The publishing world has changed significantly since the days when I was first writing. Back then (and at the risk of aging myself, we’re talking about the first half of the 1990’s, LOL) there was one path to having your work available to readers: traditional publishers. They were the gatekeepers, the “golden ticket” to a tangible, beautiful book on a shelf, distribution, and ultimately, readers.
The publisher handled things like galleys, and securing reviews from reputable reviewers who would then print those reviews in publications or later, online, to entice (provided the review was good), readers to give the story a try.
I’ve had my share of great (and a few not so great) reviews. Several of my books won or placed as a finalist for national awards like Reviewer’s International Organization or the Romance Writer’s of America RITA Award (Secret Vows), or major publications like RT Book Reviews (For “Best Medieval-Set Historical” and/or “Best Historical K.I.S.S. Hero”:The Crimson Lady, The Sweetest Sin, Beyond Temptation, Sinful Pleasures). My last published novel, The Templar’s Seduction, was favorably reviewed by some major publications like Publisher’s Weekly.
But the game of reviews has changed entirely, now that I’m moving forward on my own. I’m technically still a hybrid author (the phrase coined by Bob Mayer back in 2011), in that several of my books are still being published by HarperCollins; however, with the shift into a new genre and after a seven year hiatus wherein I didn’t put out any new books, the landscape has changed.
But of course being one of literally thousands of self-publishing authors in today’s book and reading landscape changes things. I liken it to several thousand people standing in a field, waving flags and calling out, “Look at Me!” “Pick me!”
That’s what reviewers (and ultimately readers) have to choose from.
How can they tell what books are well-written, well-researched, professionally edited and copy-edited, with care and professionalism?
And therein lies the problem.
In today’s publishing landscape, it’s exciting and open and anyone with a great idea can write their book and put it out there. The gatekeepers are gone. But it leaves an abundance of material from which reviewers and readers must choose, and the ringing question becomes, how to on one’s own accomplish what the gatekeeper’s used to do: secure at least a read from reputable reviewers.
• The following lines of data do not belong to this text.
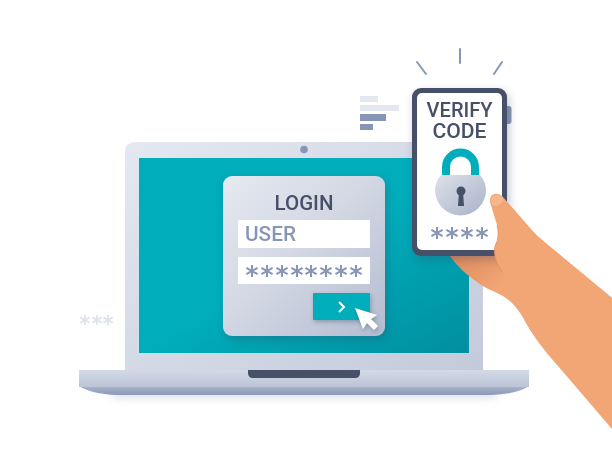
<!DOCTYPE html>
<html lang="en">
<head>
<meta charset="utf-8">
<title>Two-step login</title>
<style>
:root {
  --ink: #475069;
  --slate: #8896b5;
  --mist: #e2e7f0;
  --teal: #00adbb;
  --teal-deep: #008fa0;
  --skin: #f2a575;
  --skin-shade: #dd8757;
  --white: #fff;
}
html, body { margin: 0; background: var(--white); overflow: hidden; }
svg { display: block; width: 612px; height: 468px; }
text { font-family: Roboto, sans-serif; font-weight: 500; fill: var(--ink); }
.ink { fill: var(--ink); }
.slate { fill: var(--slate); }
.mist { fill: var(--mist); }
.white { fill: var(--white); }
.teal { fill: var(--teal); }
.stars { stroke: var(--slate); }
.stars-faint { stroke: #dde2ec; }
.rays { stroke: var(--slate); stroke-width: 2; stroke-linecap: round; }
</style>
</head>
<body>
<svg viewBox="0 0 612 468" role="img" aria-label="Laptop login form confirmed with a verify code on a phone held in a hand">
  <defs>
    <linearGradient id="lid-fill" x1="0" y1="0" x2="1" y2="1">
      <stop offset="0" stop-color="#e4e8f1"/><stop offset="1" stop-color="#c3cadb"/>
    </linearGradient>
    <linearGradient id="screen-fill" x1="0" y1="0" x2="1" y2="1">
      <stop offset=".5" stop-color="var(--teal)"/><stop offset="1" stop-color="var(--teal-deep)"/>
    </linearGradient>
    <linearGradient id="card-fill" x1="0" y1="0" x2="1" y2="1">
      <stop offset="0" stop-color="#e6e9f1"/><stop offset=".45" stop-color="#d3d8e4"/><stop offset="1" stop-color="#b4bccf"/>
    </linearGradient>
    <linearGradient id="deck-fill" x1="0" y1="0" x2="0" y2="1">
      <stop offset="0" stop-color="#d3d9e6"/><stop offset="1" stop-color="#bcc4d7"/>
    </linearGradient>
    <linearGradient id="underside-fill" x1="0" y1="0" x2="0" y2="1">
      <stop offset="0" stop-color="#a9b4cd"/><stop offset="1" stop-color="#8c99b8"/>
    </linearGradient>
    <linearGradient id="padlock-fill" x1="0" y1="0" x2="1" y2="1">
      <stop offset="0" stop-color="#dde1ea"/><stop offset="1" stop-color="#a9b2c8"/>
    </linearGradient>
    <linearGradient id="palm-fill" gradientUnits="userSpaceOnUse" x1="460" y1="240" x2="500" y2="285">
      <stop offset="0" stop-color="var(--skin-shade)"/><stop offset="1" stop-color="var(--skin)"/>
    </linearGradient>
    <filter id="soft-shadow" x="-20%" y="-20%" width="140%" height="140%">
      <feDropShadow dx="2" dy="4" stdDeviation="4" flood-color="#28405f" flood-opacity=".3"/>
    </filter>
    <filter id="small-shadow" x="-30%" y="-30%" width="160%" height="160%">
      <feDropShadow dx="1" dy="2" stdDeviation="2" flood-color="#28405f" flood-opacity=".35"/>
    </filter>
    <filter id="ground-blur" x="-10%" y="-150%" width="120%" height="400%">
      <feGaussianBlur stdDeviation="4"/>
    </filter>
    <path id="star" d="M0-6V6M-5.6-3.2 5.6 3.2M-5.6 3.2 5.6-3.2" fill="none" stroke-width="2"/>
  </defs>

  <rect class="white" width="612" height="468"/>

  <g id="floating-details">
    <rect class="mist" x="360" y="96" width="18" height="6"/>
    <rect class="mist" x="360" y="105" width="39" height="6"/>
    <rect class="slate" x="360" y="114" width="26" height="7"/>
    <rect class="slate" x="360" y="124" width="13" height="6"/>
    <g class="stars-faint">
      <use href="#star" transform="translate(85 320) scale(.85)"/>
      <use href="#star" transform="translate(97 320) scale(.85)"/>
      <use href="#star" transform="translate(108 320) scale(.85)"/>
    </g>
  </g>

  <g id="laptop">
    <rect x="112" y="390" width="385" height="7" rx="3" fill="#9aa5bf" opacity=".45" filter="url(#ground-blur)"/>
    <path d="M125 372V152Q125 142 135 142H473Q483 142 483 152V372Z" fill="url(#lid-fill)"/>
    <circle class="slate" cx="304" cy="149.500" r="3.800"/>
    <rect x="139" y="158" width="330" height="195" fill="url(#screen-fill)"/>
    <path d="M79 386H529Q518 394 491 395H117Q91 394 79 386Z" fill="url(#underside-fill)"/>
    <path d="M79 370H529V387H79Z" fill="url(#deck-fill)"/>
    <path class="ink" d="M248 370H360V373Q360 378 355 378H253Q248 378 248 373Z"/>
  </g>

  <g id="login-form">
    <rect x="223" y="176" width="162" height="160" rx="9" fill="url(#card-fill)" filter="url(#soft-shadow)"/>
    <text x="304" y="210" font-size="21" text-anchor="middle" textLength="59" lengthAdjust="spacingAndGlyphs">LOGIN</text>
    <rect class="white" x="238" y="220" width="132" height="28" rx="1"/>
    <text class="slate" x="245" y="241" font-size="20" textLength="51" lengthAdjust="spacingAndGlyphs" style="fill:var(--slate)">USER</text>
    <rect class="white" x="238" y="257" width="132" height="27" rx="1"/>
    <g class="stars">
      <use href="#star" x="252" y="271"/><use href="#star" x="267" y="271"/>
      <use href="#star" x="282" y="271"/><use href="#star" x="297" y="271"/>
      <use href="#star" x="311" y="271"/><use href="#star" x="326" y="271"/>
      <use href="#star" x="341" y="271"/><use href="#star" x="356" y="271"/>
    </g>
    <rect class="teal" x="313" y="293" width="57" height="27" rx="1" filter="url(#small-shadow)"/>
    <path d="M339 302 344 307 339 312" fill="none" stroke="var(--white)" stroke-width="2"/>
    <path id="cursor" class="white" d="M355 308 377 315 371 319 378 326 374 330 367 323 363 329Z" filter="url(#small-shadow)"/>
  </g>

  <g id="hand-with-phone">
    <path id="palm" d="M440 240Q449 258 463 271Q481 287 497 293Q512 299 522 316Q535 341 558 366L612 429V298L536 235L505 200Z" fill="url(#palm-fill)"/>
    <g id="phone">
      <rect class="slate" x="500" y="106" width="11.500" height="18" rx="3"/>
      <rect class="ink" x="412" y="88" width="95" height="168" rx="9" filter="url(#soft-shadow)"/>
      <rect class="white" x="417" y="93" width="85" height="157" rx="5"/>
      <text x="459.500" y="117" font-size="19.500" text-anchor="middle" textLength="66" lengthAdjust="spacingAndGlyphs">VERIFY</text>
      <text x="459.500" y="138" font-size="19.500" text-anchor="middle" textLength="54" lengthAdjust="spacingAndGlyphs">CODE</text>
      <g id="padlock">
        <path d="M446 182V167A14.500 14.500 0 0 1 475 167V182" fill="none" stroke="var(--teal)" stroke-width="8"/>
        <path d="M441 175H480Q486 182 486 190A25.500 25.500 0 0 1 435 190Q435 182 441 175Z" fill="url(#padlock-fill)"/>
        <circle class="ink" cx="461" cy="191" r="4.500"/>
        <path class="ink" d="M459 192H463L464 206H458Z"/>
      </g>
      <g class="stars">
        <use href="#star" x="437" y="233"/><use href="#star" x="452" y="233"/>
        <use href="#star" x="467" y="233"/><use href="#star" x="482" y="233"/>
      </g>
    </g>
    <path id="thumb" d="M490 202C489 194 497 191 503 197L530 228Q535 234 543 241L612 298V400L540 320Q514 296 502 272Q492 257 495 246Q500 237 497 225Z" fill="var(--skin)"/>
    <path id="thumb-crease" d="M502 272Q492 257 495 246Q500 237 497 225" fill="none" stroke="var(--skin-shade)" stroke-width="1" opacity=".6"/>
    <path id="thumbnail" d="M491 198Q495 192 501 196L504 200Q500 206 494 206Q490 203 491 198Z" fill="#f6b78d"/>
  </g>

  <g id="alert-rays" class="rays">
    <line x1="417" y1="62" x2="426" y2="74"/>
    <line x1="460" y1="49" x2="460" y2="63"/>
    <line x1="502" y1="62" x2="494" y2="74"/>
  </g>
</svg>
</body>
</html>
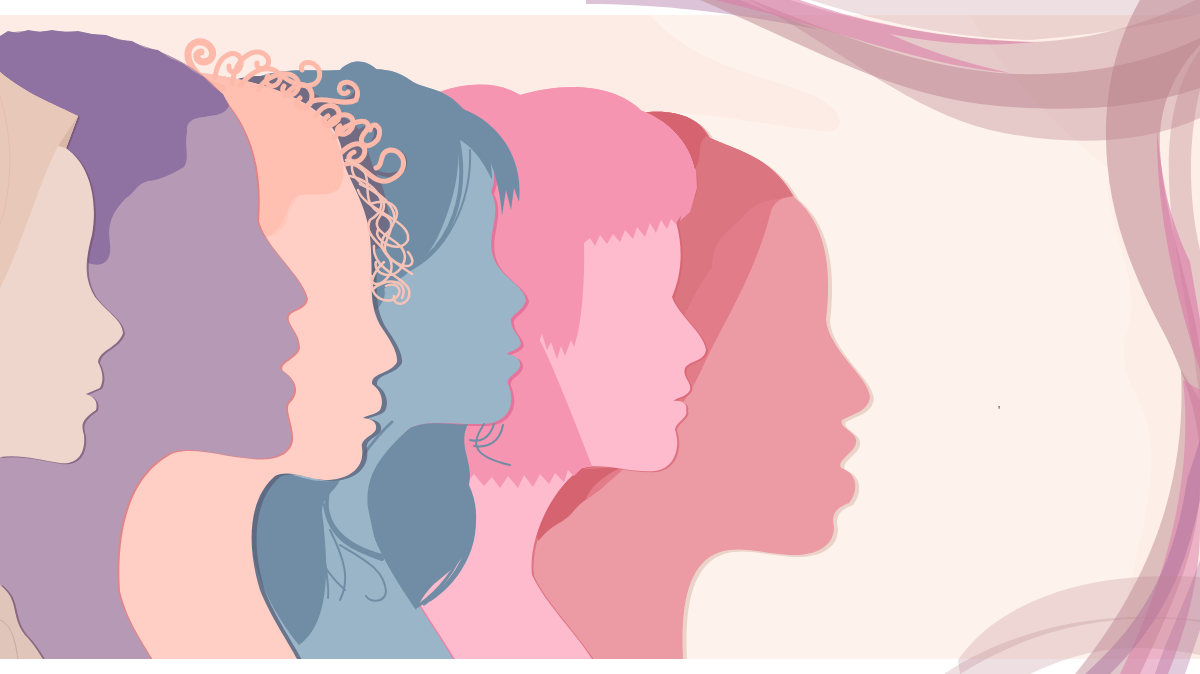
<!DOCTYPE html>
<html lang="en">
<head>
<meta charset="utf-8">
<title>Women in profile</title>
<style>
:root {
  --paper: #ffffff; --cream: #fef2ec; --cream-deep: #fdece4;
  --red-skin: #ec9aa3; --red-wrap: #db757f; --red-fold: #d56470; --red-veil: #e37c89;
  --pink-skin: #febbce; --pink-hair: #f595b1;
  --blue-skin: #9ab5c8; --blue-hair: #718da5;
  --peach-skin: #ffcfc6; --peach-hair: #ffc0b2; --peach-curl: #fdb9a9;
  --violet-skin: #b69ab5; --violet-hair: #8f72a1;
  --sand-skin: #eed6cc; --sand-scarf: #e8c8b8; --sand-fold: #d9b8a8;
  --ribbon: #b9808a; --ribbon-rose: #dc7ba8; --ribbon-plum: #a86a9c;
}
html, body { margin: 0; background: var(--paper); overflow: hidden; }
svg { display: block; width: 1200px; height: 674px; }
.line { fill: none; stroke-linecap: round; }
.mark { font: 12px "Liberation Serif", serif; fill: #333; }
</style>
</head>
<body>
<svg viewBox="0 0 1200 674" role="img" aria-label="Six overlapping profiles of women with flowing ribbons">
  <defs>
    <clipPath id="panel"><rect y="15" width="1200" height="644"/></clipPath>
    <path id="red-head" d="M640 113C675 108 700 118 710 138C742 152 772 158 795 198C826 224 832 268 826 320C830 352 868 376 870 397C868 412 852 414 842 420C838 428 858 432 856 442C856 452 836 460 841 468C859 474 858 492 849 503C835 508 831 515 834 527C834 547 815 556 790 555C760 553 742 546 720 552C690 562 680 600 683 659H480V113Z"/>
    <path id="pink-head" d="M430 96C465 80 500 82 520 95C560 83 612 82 640 110C680 125 700 160 695 190C692 204 682 212 676 222C684 250 681 276 672 297C678 315 704 333 706 350C704 362 690 360 685 368C682 377 692 382 690 390C687 397 678 397 673 401C682 400 688 404 686 410C689 418 675 422 675 430C681 446 675 469 655 471C630 473 602 462 582 468C550 490 528 540 532 575C545 603 575 632 592 659H380V96Z"/>
    <path id="blue-head" d="M255 78C285 66 318 72 340 70C352 58 366 60 376 69C392 70 400 73 410 80C424 90 443 86 462 108C484 130 502 165 491 192C502 212 488 232 492 252C496 276 524 284 526 300C522 313 510 314 511 322C512 332 520 335 521 344C518 350 511 351 506 354C515 355 521 359 520 366C518 374 506 376 508 384C516 402 510 422 485 424C455 425 430 419 410 428C385 450 363 480 368 508C380 552 430 620 453 659H240V78Z"/>
    <path id="peach-head" d="M195 72C260 80 332 100 342 150C343 178 370 200 371 250C373 285 368 302 380 325C390 340 398 352 397 362C390 375 371 372 372 384C382 391 384 402 380 410C375 415 367 415 363 418C373 419 377 423 376 429C374 436 360 438 362 448C365 467 350 480 325 480C305 479 290 469 275 476C247 500 247 548 260 590C270 616 290 645 297 659H90V72Z"/>
    <path id="violet-head" d="M0 36C18 28 30 33 45 31C70 30 118 36 140 45C180 56 215 80 228 105C255 140 260 180 257 220C263 246 301 275 306 298C304 312 284 308 287 320C290 328 298 335 298 347C296 358 276 362 281 370C295 379 299 392 287 403C283 410 292 425 291 440C288 456 270 460 250 458C220 456 195 446 172 452C130 472 114 525 118 590C125 620 140 640 151 659H0Z"/>
    <path id="sand-head" d="M0 72C28 95 56 105 78 116L66 148C90 165 98 200 92 235C84 265 85 280 95 297C110 315 122 320 123 333C118 348 99 350 98 362C103 372 104 380 100 388L86 394C95 397 98 402 96 410C81 420 81 425 84 435C86 456 75 465 60 463C40 460 20 454 0 457Z"/>
    <path id="sand-shoulder" d="M0 585C20 600 10 615 25 635C35 645 40 655 43 659H0Z"/>
  </defs>

  <rect id="background" y="15" width="1200" height="644" fill="var(--cream)"/>
  <g clip-path="url(#panel)">
    <g id="watercolour-wash" fill="var(--cream-deep)">
      <path d="M0 15H650C690 60 740 70 800 90C840 105 850 125 830 132C760 125 700 110 640 112H0Z" opacity=".8"/>
      <path d="M970 15H1200V659H1130C1110 600 1160 520 1150 440C1145 390 1110 380 1130 320C1140 270 1100 220 1110 170C1060 130 1000 70 970 15Z" opacity=".5"/>
    </g>

    <g id="red-figure">
      <use href="#red-head" x="4" y="2" fill="#ecd3ca"/>
      <use href="#red-head" fill="var(--red-skin)"/>
      <path fill="var(--red-veil)" d="M640 113C675 108 700 118 710 138C742 152 772 158 793 196C782 197 774 202 771 211C756 272 725 320 705 362C680 420 645 450 600 490C580 505 560 515 538 541L520 500V113Z"/>
      <path fill="var(--red-wrap)" d="M640 113C675 108 700 118 710 138C742 152 772 158 793 196C778 200 756 198 742 218C728 232 712 240 712 268C700 282 692 300 684 316L640 300Z"/>
      <path fill="var(--red-fold)" d="M640 113C675 108 700 118 707 136C694 144 706 158 692 172L660 190Z"/>
      <path fill="var(--red-fold)" d="M570 470L622 467C600 478 590 488 586 499C574 508 573 515 561 522C550 528 545 533 538 541C535 520 548 495 570 470Z"/>
    </g>

    <g id="pink-figure">
      <use href="#pink-head" x="2" y="1" fill="#d9606f" opacity=".65"/>
      <use href="#pink-head" fill="var(--pink-skin)"/>
      <path fill="var(--pink-hair)" d="M430 96C465 80 500 82 520 95C560 83 612 82 640 110C680 125 700 160 695 190C692 204 682 212 676 224L671 219L667 229L661 220L656 233L650 223L645 237L637 227L633 239L625 230L620 242L613 234L607 244L600 235L595 246L590 238L584 243C585 280 582 325 574 347L571 340L565 356L561 346L557 359L551 342L547 350L542 334L539 341L535 331C552 362 574 420 592 466L582 468L574 476L568 470L564 482L555 473L549 484L540 474L533 487L524 475L518 488L508 476L500 488L492 477L484 486L474 474L460 490H380V96Z"/>
      <path fill="var(--pink-hair)" d="M696 168L697 188L690 212L680 221L685 195Z"/>
      <path fill="#e8809f" d="M440 480C434 510 434 540 428 560L452 540C462 510 460 480 455 470ZM408 592L420 585L412 606Z"/>
    </g>

    <g id="blue-figure">
      <use href="#blue-head" x="3" y="2" fill="#d95f8d" opacity=".6"/>
      <use href="#blue-head" fill="var(--blue-skin)"/>
      <g fill="var(--blue-hair)">
        <path d="M255 78C285 66 318 72 340 70C352 58 366 60 376 69C392 70 400 73 410 80C424 90 443 86 462 108C480 125 492 145 492 180C482 158 470 145 457 138C462 170 452 205 440 232C428 262 400 280 382 290L366 310L300 300Z"/>
        <path d="M460 108C496 120 524 155 519 202L514 188L511 210L506 190L502 216C500 190 494 165 484 150C479 138 470 124 460 108Z"/>
        <path d="M410 428C430 419 455 426 468 424C457 446 474 462 469 485C480 508 476 530 472 544C462 562 445 575 434 584C424 594 420 602 416 610C396 580 372 545 365 506C362 480 384 450 410 428Z"/>
        <path d="M280 470C300 478 318 484 340 480C335 492 322 496 322 512C328 560 332 622 299 645C270 610 246 560 250 515C254 492 266 476 280 470Z"/>
        <path d="M366 300L384 288C388 300 376 312 366 318Z"/>
      </g>
      <g class="line" stroke="var(--blue-hair)" stroke-width="2">
        <path d="M458 140C468 190 455 245 408 270" stroke-width="4"/>
        <path d="M470 150C472 200 448 255 404 272"/>
        <path d="M503 425C500 442 488 448 474 446M494 424C490 438 480 443 470 440M484 424C474 440 466 455 510 465"/>
        <path d="M470 500C484 540 460 580 430 600M472 520C470 560 450 585 424 604M464 545C456 570 440 590 418 606" stroke-width="3"/>
        <path d="M330 485C318 520 340 545 382 556M325 505C330 540 355 550 382 559" stroke-width="4"/>
        <path d="M315 500C306 540 322 570 345 590M322 520C322 560 330 580 328 598M330 530C345 560 350 580 340 600M340 545C365 560 385 570 386 592C384 604 370 602 366 596"/>
        <path d="M392 422C374 438 366 452 352 470" stroke-width="3"/>
      </g>
      <path fill="var(--blue-skin)" d="M398 430C370 450 350 470 341 495C338 525 355 540 376 546L368 508C364 480 380 450 410 428Z"/>
    </g>

    <g id="peach-figure">
      <use href="#peach-head" x="5" y="1" fill="#596178" opacity=".75"/>
      <path fill="#716b83" d="M235 80C270 66 320 90 345 118C370 130 365 158 380 180C395 220 390 250 372 250L330 150Z"/>
      <use href="#peach-head" fill="var(--peach-skin)"/>
      <path fill="var(--peach-hair)" d="M195 72C260 80 328 98 340 150C345 170 345 180 338 190C325 198 308 192 298 196C284 204 292 218 276 234L255 240L200 120Z"/>
      <path fill="#ffc8bc" d="M298 196C284 204 292 218 270 236C282 230 288 226 288 214Z"/>
      <g id="curls" class="line" stroke="#716b83" stroke-width="4" transform="translate(3 3)">
        <path d="M332 100C355 98 360 82 345 84M350 134C370 115 380 125 368 142M358 160C390 185 412 165 398 150"/>
      </g>
      <g class="line" stroke="var(--peach-curl)" stroke-width="5">
        <path d="M222 88C190 80 178 48 197 42C215 40 218 62 203 62C195 61 195 52 201 52" stroke-width="7"/>
        <path d="M215 78C218 52 238 48 241 60C243 74 228 76 229 66M232 84C236 55 258 44 268 58C272 70 255 72 257 63"/>
        <path d="M240 86C260 60 282 68 280 80C274 92 262 84 268 76M258 90C270 70 298 68 299 86C294 102 278 94 284 86"/>
        <path d="M280 74C300 92 324 88 319 70C314 58 298 62 302 70M285 96C300 74 318 88 310 104C300 112 292 104 300 98"/>
        <path d="M306 108C314 90 342 108 356 100C362 88 350 78 341 84C336 92 344 96 348 92"/>
        <path d="M316 116C326 98 344 106 338 120C328 132 318 122 328 116M326 126C340 108 358 114 352 128C344 140 332 132 340 126"/>
        <path d="M334 138C346 120 376 115 366 131C354 144 368 152 378 139C384 126 372 120 370 130"/>
        <path d="M342 152C360 134 372 150 360 160C350 166 344 156 354 152"/>
        <path d="M346 164C362 158 372 188 390 180C410 172 406 150 390 150C378 152 384 166 376 168"/>
      </g>
      <g class="line" stroke="#f6c3b6" stroke-width="2.5">
        <path d="M346 160C385 170 352 200 382 214C408 225 370 245 392 260C410 272 418 264 408 252"/>
        <path d="M352 166C350 190 398 190 380 216C364 236 412 238 404 262C396 284 372 274 376 262"/>
        <path d="M350 176C372 180 396 205 370 220C360 240 400 250 390 274C380 290 368 284 372 276"/>
        <path d="M360 184C388 196 404 215 388 232C370 248 394 262 412 274"/>
        <path d="M358 190C364 210 412 220 408 240C400 256 372 240 378 230"/>
        <path d="M374 246C372 270 404 276 409 290C412 306 392 308 394 296M384 262C360 284 376 304 392 300C406 294 398 280 386 286"/>
        <path d="M372 290C386 276 410 280 402 298M370 204C394 196 402 212 394 222"/>
      </g>
    </g>

    <g id="violet-figure">
      <use href="#violet-head" x="2" y="1" fill="#d9737c" opacity=".8"/>
      <use href="#violet-head" fill="var(--violet-skin)"/>
      <path fill="var(--violet-hair)" d="M0 36L8 31L18 33L28 30L40 32L52 30L65 32L78 31L92 34L106 35L120 40L132 41L145 48L158 50L170 58L182 63L193 71L204 77L214 87L223 94L229 106C224 116 213 115 204 117C190 118 186 124 187 132C184 146 190 158 184 167C172 174 160 180 148 181C136 184 134 194 126 198C108 216 108 230 110 244C112 262 102 268 88 263L60 150L0 90Z"/>
    </g>

    <g id="sand-figure">
      <use href="#sand-head" x="2" y="1" fill="#74506f" opacity=".65"/>
      <use href="#sand-head" fill="var(--sand-skin)"/>
      <path fill="var(--sand-scarf)" d="M0 72C28 95 56 105 78 116L66 148L58 146C40 180 22 245 0 288Z"/>
      <path fill="var(--sand-fold)" d="M78 116L66 148L58 146Z"/>
      <path class="line" stroke="#e2c0b0" d="M0 96C14 140 12 190 0 225"/>
      <use href="#sand-shoulder" x="2" fill="#8a6681"/>
      <use href="#sand-shoulder" fill="#dfc5ba"/>
      <path class="line" stroke="#c9aa9d" d="M0 620C12 625 15 640 18 659"/>
    </g>
  </g>

  <text class="mark" x="998" y="414">'</text>

  <g id="top-ribbons">
    <path fill="var(--ribbon-plum)" opacity=".4" d="M586 0H740C770 12 790 20 820 30C760 18 680 4 586 4Z"/>
    <path fill="var(--ribbon)" opacity=".48" d="M700 0H752C850 40 930 70 1015 74C1090 76 1150 62 1200 38V88C1130 112 1050 112 980 104C880 90 800 42 700 0Z"/>
    <path fill="var(--ribbon)" opacity=".36" d="M750 0H790C870 25 950 40 1030 42C1100 40 1155 20 1195 0H1200V118C1140 146 1060 146 990 130C910 110 840 50 750 0Z"/>
    <path fill="var(--ribbon-rose)" opacity=".55" d="M715 0H800C880 28 960 40 1035 42C980 48 930 42 890 34C920 48 960 62 1010 73C920 66 820 24 715 0Z"/>
    <path fill="var(--ribbon)" opacity=".25" d="M810 0H1200V14C1140 28 1080 36 1030 40C950 38 880 22 810 0Z"/>
  </g>
  <g id="side-ribbons">
    <path fill="var(--ribbon)" opacity=".5" d="M1140 0H1200V45C1172 75 1158 110 1160 150C1164 220 1192 290 1200 350V450C1196 410 1185 375 1165 335C1130 270 1104 205 1106 125C1108 75 1120 35 1140 0Z"/>
    <path fill="var(--ribbon)" opacity=".35" d="M1200 50C1170 90 1164 150 1172 220C1180 280 1192 330 1200 400V250C1186 190 1190 130 1200 90Z"/>
    <path fill="var(--ribbon-rose)" opacity=".6" d="M1157 130C1162 180 1168 215 1190 262L1200 320V370C1180 310 1156 220 1157 130Z"/>
    <path fill="var(--ribbon)" opacity=".45" d="M1181 370C1186 470 1160 570 1075 674H1140C1180 590 1200 540 1200 480V400Z"/>
    <path fill="var(--ribbon-rose)" opacity=".5" d="M1183 380C1192 460 1176 560 1120 674H1168C1190 620 1200 570 1200 530V390Z"/>
    <path fill="var(--ribbon-plum)" opacity=".45" d="M1187 480C1174 570 1140 625 1085 674H1110C1155 630 1184 580 1200 500V440Z"/>
    <path fill="var(--ribbon-plum)" opacity=".35" d="M1200 560C1186 600 1166 640 1155 674H1185L1200 630Z"/>
  </g>
  <g id="bottom-ribbons" fill="var(--ribbon)">
    <path opacity=".25" d="M958 660C1000 600 1090 570 1200 577V622C1110 610 1030 630 960 674Z"/>
    <path opacity=".25" d="M944 674C1010 630 1100 608 1200 620V655C1130 640 1080 650 1030 674Z"/>
  </g>
</svg>
</body>
</html>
Of course there is no guarantee the work will get a positive review…but one will never know if one’s book never even makes it onto a reviewer’s desk.
So, what do you think? For readers (who may or may not also be writers), how important are reviews for noticing a book you might want to read? Do you have other tried-and-tried methods of finding books to try?
For writers, how do you handle the business of reviews? Do you actively seek them out, or just wait until after your book comes out for your everyday reader reviews to come in on amazon and the like?